Aim of the task: Each line in the entries below that contains the word "fill" counts once. Report how many there are and nothing more.

Supplied data:
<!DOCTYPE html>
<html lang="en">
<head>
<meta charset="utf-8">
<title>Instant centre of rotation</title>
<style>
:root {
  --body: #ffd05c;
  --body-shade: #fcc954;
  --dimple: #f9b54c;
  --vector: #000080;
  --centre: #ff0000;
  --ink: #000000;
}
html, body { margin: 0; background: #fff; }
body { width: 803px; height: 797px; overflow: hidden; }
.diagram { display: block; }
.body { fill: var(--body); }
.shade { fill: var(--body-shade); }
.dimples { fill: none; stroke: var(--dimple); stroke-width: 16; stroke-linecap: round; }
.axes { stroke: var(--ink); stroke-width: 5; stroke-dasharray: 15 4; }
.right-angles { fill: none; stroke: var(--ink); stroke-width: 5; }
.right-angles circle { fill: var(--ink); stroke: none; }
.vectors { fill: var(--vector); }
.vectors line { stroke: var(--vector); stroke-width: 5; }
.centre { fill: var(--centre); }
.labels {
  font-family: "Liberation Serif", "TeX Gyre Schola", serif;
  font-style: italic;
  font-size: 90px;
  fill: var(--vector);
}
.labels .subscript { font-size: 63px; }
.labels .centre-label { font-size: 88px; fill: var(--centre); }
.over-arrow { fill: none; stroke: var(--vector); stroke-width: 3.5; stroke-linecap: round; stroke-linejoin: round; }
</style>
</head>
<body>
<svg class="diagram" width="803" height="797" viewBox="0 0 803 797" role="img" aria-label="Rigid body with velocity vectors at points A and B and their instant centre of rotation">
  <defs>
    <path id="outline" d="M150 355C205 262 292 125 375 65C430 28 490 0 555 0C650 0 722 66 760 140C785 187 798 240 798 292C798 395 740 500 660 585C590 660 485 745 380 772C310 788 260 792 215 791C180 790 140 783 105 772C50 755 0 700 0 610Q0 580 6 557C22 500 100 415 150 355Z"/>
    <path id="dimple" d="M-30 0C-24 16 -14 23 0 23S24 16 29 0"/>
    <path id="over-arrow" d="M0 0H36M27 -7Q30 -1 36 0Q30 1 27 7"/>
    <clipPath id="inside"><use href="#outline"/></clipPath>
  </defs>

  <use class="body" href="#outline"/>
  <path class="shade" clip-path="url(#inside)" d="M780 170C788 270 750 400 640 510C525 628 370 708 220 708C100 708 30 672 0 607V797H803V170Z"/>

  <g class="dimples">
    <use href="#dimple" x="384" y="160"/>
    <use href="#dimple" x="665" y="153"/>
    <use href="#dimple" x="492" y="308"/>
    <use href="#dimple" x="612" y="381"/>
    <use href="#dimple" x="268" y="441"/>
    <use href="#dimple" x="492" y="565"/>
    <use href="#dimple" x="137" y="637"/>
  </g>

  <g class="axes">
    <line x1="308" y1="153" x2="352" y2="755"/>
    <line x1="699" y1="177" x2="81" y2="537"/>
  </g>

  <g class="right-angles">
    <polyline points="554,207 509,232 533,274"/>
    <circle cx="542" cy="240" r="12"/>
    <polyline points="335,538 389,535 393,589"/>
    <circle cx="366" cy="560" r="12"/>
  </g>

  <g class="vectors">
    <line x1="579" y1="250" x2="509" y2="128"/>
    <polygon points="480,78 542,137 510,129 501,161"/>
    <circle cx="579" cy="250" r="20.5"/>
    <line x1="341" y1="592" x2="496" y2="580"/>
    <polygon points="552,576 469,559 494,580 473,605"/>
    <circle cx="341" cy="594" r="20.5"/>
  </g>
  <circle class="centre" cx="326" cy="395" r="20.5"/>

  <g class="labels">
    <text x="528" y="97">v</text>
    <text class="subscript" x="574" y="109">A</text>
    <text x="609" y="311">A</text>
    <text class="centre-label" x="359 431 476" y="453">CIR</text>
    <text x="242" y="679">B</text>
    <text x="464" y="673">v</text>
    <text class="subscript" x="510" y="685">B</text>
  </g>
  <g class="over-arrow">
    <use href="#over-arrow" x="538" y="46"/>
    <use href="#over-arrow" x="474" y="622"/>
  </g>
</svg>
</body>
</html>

Problem solution: 10